Get the Car Registered
Once your car has passed inspection, you can get it registered, which includes getting your license plates, and which is necessary for obtaining a Germany Fuel Ration Card. When we registered, one year was $30. Although they’ll let you register for two and three years at the same time, there wasn’t a discount associated with it, so we only did one. If you have two drivers, make sure you’re both on there. I had assumed we were both covered by the registration my husband had set up, which was a costly mistake the day I pumped gas without my husband and got charged about $75 since I could not get the AAFES price for gas. The lady in the gas station gave me a tip to make sure I was put on the registration in the same area as my husband so I could sign up for my own ESSO card if need be, not on the bottom as an authorized driver, which would only allow me to drive and pump gas.
When I was put on the registration, my husband was able to get the paperwork started with my USAREUR license number and my social security number, and then I just had to stop in and show them my license and dependent ID and provide some other basic info to finish the process. Doing this didn’t extend our registration, which I also found out after I pumped gas a couple months later and found out after the fact the registration had expired by a day or two. Apparently the system deactivates fuel ration cards when the car is de-registrered, so again I got stuck paying full price for gas. My husband was the one who signed up for the ESSO card for both of our vehicles, so although that’s another thing you’ll need to take care of to drive here, rather than try to write about something I haven’t done, I suggest checking out this FAQ page which has a lot of information on the Germany Fuel Ration Card Program or this Germany Ja article about the Fuel Ration card.

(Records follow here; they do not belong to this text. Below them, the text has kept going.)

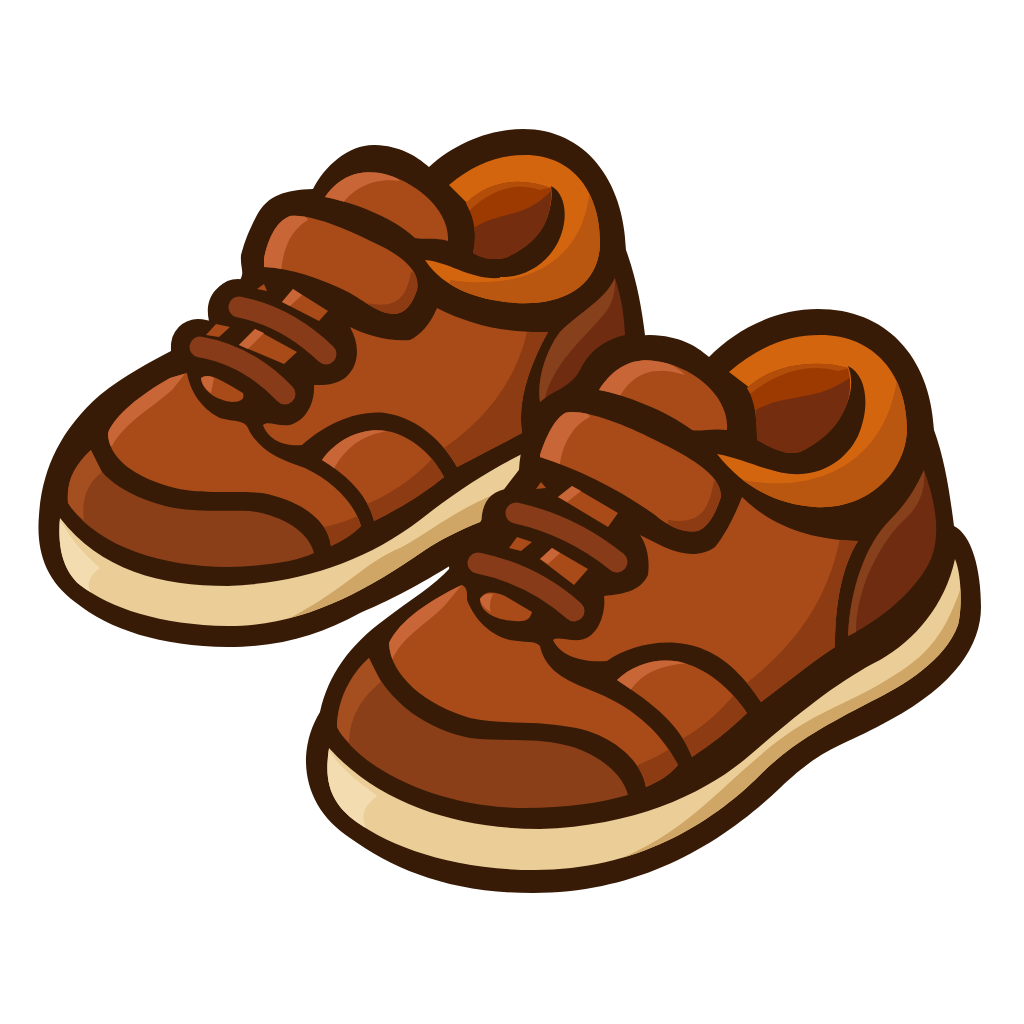
<!DOCTYPE html>
<html lang="en">
<head>
<meta charset="utf-8">
<title>Brown sneakers</title>
<style>
:root{--outline:#371b06;--leather:#a84b18;--leather-light:#c96637;--leather-dark:#8c3b13;--toe:#8a3f18;--toe-light:#a54e20;--lace:#873b19;--heel:#702c11;--heel-light:#86401b;--lining:#d4650f;--lining-dark:#b9560f;--cavity:#9c3a02;--cavity-light:#b24d0a;--cavity-dark:#742d0e;--sole:#ebcd97;--sole-light:#f2dcb0;--sole-dark:#d0a666}
html,body{margin:0;background:#fff;overflow:hidden}
svg{display:block;width:1024px;height:1024px}
.outline,.crescent{fill:var(--outline)}
.lace-edge{fill:none;stroke:var(--outline);stroke-width:54;stroke-linecap:round}
.lace{fill:none;stroke:var(--lace);stroke-width:21;stroke-linecap:round}
.leather{fill:var(--leather)}
.light{fill:var(--leather-light)}
.dark{fill:var(--leather-dark)}
.toe{fill:var(--toe)}
.toe-light{fill:var(--toe-light)}
.heel{fill:var(--heel)}
.heel-light{fill:var(--heel-light)}
.lining{fill:var(--lining)}
.lining-dark{fill:var(--lining-dark)}
.cavity{fill:var(--cavity)}
.cavity-light{fill:var(--cavity-light)}
.cavity-dark{fill:var(--cavity-dark)}
.sole{fill:var(--sole)}
.sole-light{fill:var(--sole-light)}
.sole-dark{fill:var(--sole-dark)}
</style>
</head>
<body>
<svg viewBox="0 0 1024 1024" role="img" aria-label="A pair of brown sneakers with cream soles">
<defs>
<clipPath id="back-sole"><path d="M60 518C100 570 160 586 228 586C300 583 365 562 420 520C455 492 490 470 522 454V466L505 488L480 522C460 530 440 540 425 550C360 595 300 626 228 626C160 625 110 608 80 585C60 568 58 540 60 518Z"/></clipPath>
<clipPath id="back-vamp"><path d="M108 433C115 415 140 395 170 378L187 373C190 390 200 408 220 418C235 422 245 420 248 428C258 450 280 460 305 468C335 482 355 505 361 526C352 535 342 541 331 546C328 520 300 500 262 493C230 490 205 495 175 488C135 478 108 458 108 433Z"/></clipPath>
<clipPath id="back-panel"><path d="M322 460C340 435 370 425 395 433C420 442 435 460 444 477C425 493 400 508 374 521C368 497 350 477 322 460Z"/></clipPath>
<clipPath id="back-side"><path d="M263 425C268 440 285 447 302 445C325 425 355 410 385 413C420 418 445 445 457 467C480 455 500 445 522 433C517 400 530 365 548 332C505 333 470 325 437 308C430 325 420 335 410 340C390 342 365 335 350 327C360 345 360 365 345 378C335 385 325 385 314 385C315 400 308 420 290 425C277 427 268 420 263 425Z"/></clipPath>
<clipPath id="back-strap"><path d="M264 258C268 240 275 222 290 216C310 213 350 230 385 248C410 262 420 275 417 290C412 305 405 313 395 314C380 314 370 305 350 293C320 278 290 268 264 267Z"/></clipPath>
<clipPath id="back-tongue"><path d="M325 197C340 175 360 170 380 173C415 180 450 210 448 241C435 237 425 240 415 238C390 215 350 202 325 197Z"/></clipPath>
<clipPath id="back-cavity"><path d="M466 203C490 180 520 177 551 188C552 215 545 240 505 258C490 261 480 257 473 253C477 235 475 220 466 203Z"/></clipPath>
<clipPath id="back-collar"><path d="M449 185C475 163 500 155 525 155C575 155 601 195 600 245C598 285 565 306 515 303C480 300 445 290 425 260C450 262 470 280 500 278L470 206Z"/></clipPath>
<clipPath id="front-sole"><path d="M329 748C380 805 460 829 540 829C640 826 710 790 750 755C800 712 840 680 880 660C915 640 945 605 955 559C962 575 962 610 958 625C945 660 905 685 870 702C820 728 790 745 760 775C710 825 635 870 535 870C450 870 385 845 350 817C327 797 325 775 329 748Z"/></clipPath>
<clipPath id="front-vamp"><path d="M389 643C400 620 430 600 462 585C468 588 467 594 467 600C475 620 490 635 510 640C525 643 535 640 540 646C545 670 565 680 590 690C630 705 660 730 678 765C670 775 658 782 646 787C640 755 605 732 570 727C535 720 500 725 470 718C425 705 390 675 389 643Z"/></clipPath>
<clipPath id="front-panel"><path d="M617 680C635 662 665 655 690 665C715 674 735 695 747 713C730 730 710 745 692 757C680 725 655 705 617 680Z"/></clipPath>
<clipPath id="front-side"><path d="M553 640C560 655 580 663 607 661C630 645 670 635 705 650C730 660 750 685 761 702C790 680 815 660 835 647C835 610 840 570 858 541C810 540 770 525 742 497C735 515 725 535 715 547C700 558 680 555 660 545L640 535C647 545 650 560 648 575C640 592 622 594 604 596C606 610 600 637 580 640C567 641 558 636 553 640Z"/></clipPath>
<clipPath id="front-strap"><path d="M540 455C545 440 553 420 565 413C580 408 620 422 655 440C690 457 722 475 721 497C715 515 708 527 698 531C685 533 670 528 655 515C620 490 580 470 540 457Z"/></clipPath>
<clipPath id="front-tongue"><path d="M599 390C615 365 635 358 655 361C690 365 730 395 727 430C710 428 700 432 692 430C665 410 625 395 599 390Z"/></clipPath>
<clipPath id="front-cavity"><path d="M747 388C775 362 820 360 848 368C855 395 845 430 800 452C785 456 770 447 757 440C757 420 755 400 747 388Z"/></clipPath>
<clipPath id="front-collar"><path d="M729 372C760 345 790 335 820 335C875 335 907 375 907 430C905 475 865 510 815 507C775 504 742 486 717 454C750 460 770 475 800 473L750 388Z"/></clipPath>
</defs>

<g id="back-shoe">
<path class="outline" d="M429 167C455 143 490 129 523 129C585 129 624 180 626 250C637 280 642 310 645 335L600 480L448 567C410 590 390 600 360 613C320 635 280 647 228 647C160 646 110 630 75 602C45 580 36 550 39 515C42 470 60 430 100 395C125 375 150 362 171 351C170 335 185 322 209 321C204 300 215 281 240 280C245 272 240 268 241 255C245 240 250 228 257 215C268 195 285 190 313 189C325 165 350 144 375 145C400 146 415 155 429 167Z"/>
<path class="lace-edge" d="M238 306C270 312 305 330 328 356M198 346C235 352 265 370 289 397"/>
<g clip-path="url(#back-sole)">
<path class="sole" d="M30 430H540V650H30Z"/>
<path class="sole-light" d="M55 510C75 550 95 562 100 568C90 575 85 585 92 594L50 580Z"/>
<path class="sole-dark" d="M286 620C345 590 365 562 400 548C430 532 452 512 495 494L540 470V650H286Z"/>
</g>
<path class="toe" d="M91 450C75 465 66 480 68 503C95 545 160 567 228 567C265 566 295 562 314 553C308 530 280 515 250 511C220 510 195 513 165 506C125 495 95 475 91 450Z"/>
<path class="toe-light" d="M91 450C75 465 66 480 68 503Q74 513 84 520C81 498 88 483 102 472Z"/>
<g clip-path="url(#back-vamp)">
<path class="leather" d="M100 360H380V560H100Z"/>
<path class="light" d="M100 445L112 446C125 422 152 408 172 390L192 365H100Z"/>
<path class="dark" d="M324 527Q345 523 370 510V555H324Z"/>
</g>
<g clip-path="url(#back-panel)">
<path class="leather" d="M310 420H450V530H310Z"/>
<path class="light" d="M318 463C340 430 370 424 395 430C365 433 347 445 333 470Z"/>
<path class="dark" d="M360 507C390 495 412 480 433 458L460 480L370 530Z"/>
</g>
<g clip-path="url(#back-side)">
<path class="leather" d="M250 300H560V480H250Z"/>
<path class="dark" d="M438 452C480 425 515 385 527 332H560V480H440Z"/>
</g>
<path class="heel" d="M615 278C622 300 624 315 625 335C605 340 590 350 580 370C572 386 555 390 540 402C537 380 545 352 560 332C580 312 605 300 615 278Z"/>
<path class="heel-light" d="M615 278C605 300 580 312 560 332C545 352 537 380 540 402L545 398C555 360 585 338 606 312Q616 298 615 278Z"/>
<g clip-path="url(#back-collar)">
<path class="lining" d="M420 150H610V320H420Z"/>
<path class="lining-dark" d="M450 280C515 290 585 270 590 185L610 190V320H450Z"/>
</g>
<path class="crescent" d="M551 186C567 194 569 222 557 244C540 275 505 284 475 272L466 252C530 260 556 220 551 186Z"/>
<g clip-path="url(#back-cavity)">
<path class="cavity" d="M460 170H560V270H460Z"/>
<path class="cavity-light" d="M460 196C490 178 520 175 552 187L540 190C510 180 485 195 468 212Z"/>
<path class="cavity-dark" d="M473 229C495 211 525 220 552 190V270H460Z"/>
</g>
<g clip-path="url(#back-tongue)">
<path class="leather" d="M320 165H455V250H320Z"/>
<path class="light" d="M320 200C340 165 385 165 400 181C375 177 352 188 341 206Z"/>
</g>
<g clip-path="url(#back-strap)">
<path class="leather" d="M260 210H425V320H260Z"/>
<path class="light" d="M260 270V210H300L308 220C290 230 283 250 281 272Z"/>
<path class="dark" d="M362 302C395 310 406 300 411 272L425 275V320H362Z"/>
</g>
<path class="leather" d="M282 302L293 289L328 311L319 321ZM239 345L255 329L297 352L284 364ZM201 378C210 372 222 381 243 393C245 400 240 402 232 402C215 400 202 390 201 378ZM206 335L216 324L230 327L219 337ZM257 289L264 284L267 291Z"/>
<path class="light" d="M282 302L293 289L302 295L290 306ZM239 345L255 329L264 333L248 349ZM201 378Q207 374 214 378L211 393Q202 387 201 378Z"/>
<path class="lace" d="M239 307C270 313 300 329 326 354M200 347C235 353 262 370 285 394"/>
</g>

<g id="front-shoe">
<path class="outline" d="M709 357C735 330 775 309 818 309C885 309 930 355 934 430C945 460 950 495 954 526C972 535 981 570 981 607C981 645 955 685 890 720C840 748 825 745 780 788C720 845 640 893 533 893C450 893 395 870 350 838C320 818 305 790 306 757C307 740 312 725 320 712C328 675 350 645 384 620C410 600 435 585 450 568C448 550 460 538 483 537C478 510 485 488 516 488L519 470C520 450 526 430 535 412C545 395 555 389 575 388C590 360 615 335 650 335C680 336 695 345 709 357Z"/>
<path class="lace-edge" d="M516 515C550 522 585 540 618 568M476 565C512 572 545 585 574 614"/>
<g clip-path="url(#front-sole)">
<path class="sole" d="M310 540H980V890H310Z"/>
<path class="sole-light" d="M320 735C340 775 370 788 377 796C365 805 360 815 366 828L310 810Z"/>
<path class="sole-dark" d="M595 868C675 842 710 798 755 760C805 715 835 710 880 684C925 658 945 640 965 575V720L740 890H595Z"/>
</g>
<path class="toe" d="M369 658C350 675 337 700 337 727C360 770 440 808 525 808C565 808 600 803 628 795C622 770 590 750 565 745C535 737 500 742 470 738C430 730 388 705 369 658Z"/>
<path class="toe-light" d="M369 658C350 675 338 700 337 727Q341 736 349 742C350 717 361 698 381 682Z"/>
<g clip-path="url(#front-vamp)">
<path class="leather" d="M380 570H690V800H380Z"/>
<path class="light" d="M380 660L392 660C403 635 430 622 446 604L470 575H380Z"/>
<path class="dark" d="M638 765Q662 755 680 742V800H638Z"/>
</g>
<g clip-path="url(#front-panel)">
<path class="leather" d="M610 650H755V765H610Z"/>
<path class="light" d="M612 682C635 655 670 654 690 663C660 665 642 673 630 691Z"/>
<path class="dark" d="M682 739C705 726 720 711 736 693L760 715L690 765Z"/>
</g>
<g clip-path="url(#front-side)">
<path class="leather" d="M540 480H870V710H540Z"/>
<path class="dark" d="M743 686C790 650 827 605 840 538H870V710H743Z"/>
</g>
<path class="heel" d="M924 470C935 500 940 530 933 553C925 580 890 615 848 636C850 590 865 545 890 520C905 505 915 490 924 470Z"/>
<path class="heel-light" d="M924 470C915 490 905 505 890 520C865 545 850 590 848 636L856 632C856 588 880 543 904 520Q927 500 924 470Z"/>
<g clip-path="url(#front-collar)">
<path class="lining" d="M710 330H915V525H710Z"/>
<path class="lining-dark" d="M743 480C820 495 890 460 898 370L915 375V525H743Z"/>
</g>
<path class="crescent" d="M848 366C868 376 870 408 858 436C840 472 800 483 765 467L752 440C830 455 862 400 848 366Z"/>
<g clip-path="url(#front-cavity)">
<path class="cavity" d="M740 350H860V460H740Z"/>
<path class="cavity-light" d="M740 384C775 358 820 355 850 368L838 371C805 362 775 374 750 394Z"/>
<path class="cavity-dark" d="M756 410C788 392 815 403 851 377V460H750Z"/>
</g>
<g clip-path="url(#front-tongue)">
<path class="leather" d="M590 350H735V440H590Z"/>
<path class="light" d="M590 395C615 350 660 350 685 375C652 364 630 375 618 400Z"/>
</g>
<g clip-path="url(#front-strap)">
<path class="leather" d="M535 405H730V540H535Z"/>
<path class="light" d="M535 462V405H582L590 417C572 426 562 444 559 470Z"/>
<path class="dark" d="M668 520C700 525 709 510 714 481L730 482V540H668Z"/>
</g>
<path class="leather" d="M558 497L572 486L618 513L608 527ZM509 548L517 537L532 542L521 551ZM540 559L552 548L588 569L574 585ZM480 599C485 590 495 592 505 596L532 612C530 620 525 622 515 621C495 620 480 612 480 599ZM536 489L541 482L546 488Z"/>
<path class="light" d="M558 497L572 486L581 491L567 502ZM540 559L552 548L560 553L548 564ZM480 599Q484 593 493 594Q488 604 491 612Q481 607 480 599Z"/>
<path class="lace" d="M516 513C552 521 586 537 617 562M478 563C512 570 545 585 574 611"/>
</g>
</svg>
</body>
</html>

Once you pay for your registration, you’ll get a long plate for the front of your car which just snaps into the holder. What type of plate you get on the back will depend on your car. Many cars brought from America don’t have room for the long plate, so they get one of American size. My car has a back that allows for a longer plate, so we were able to get that. That one had to be screwed on, and we didn’t have a screw driver. Fortunately someone in one of the nearby offices had one and let us use it. When we re-registered the guy in the office had one. In case there isn’t one or there is a wait to use one if there is, you might want to bring your own along.
When you get the plates, you’ll also get an emissions decal with your plate number on it. Some areas in Germany are “environmental zones” in which only certain vehicles can be driven. Green, yellow, and red stickers are given based on the emissions level, which are placed on the lower corner of the windshield on the passenger side. Signs before environmental zones display the colors of the vehicles that are allowed to be driven through that area. If you have a green sticker, which is what we have, you can drive through any environmental zone. If you have a red one, you’ll have fewer options. At the time we registered, we had learned that driving without a proper sticker can result in a 40 euro fine.
Once you have a license, pass your safety inspection, and get your car registered, you’re ready to start driving your car in Germany!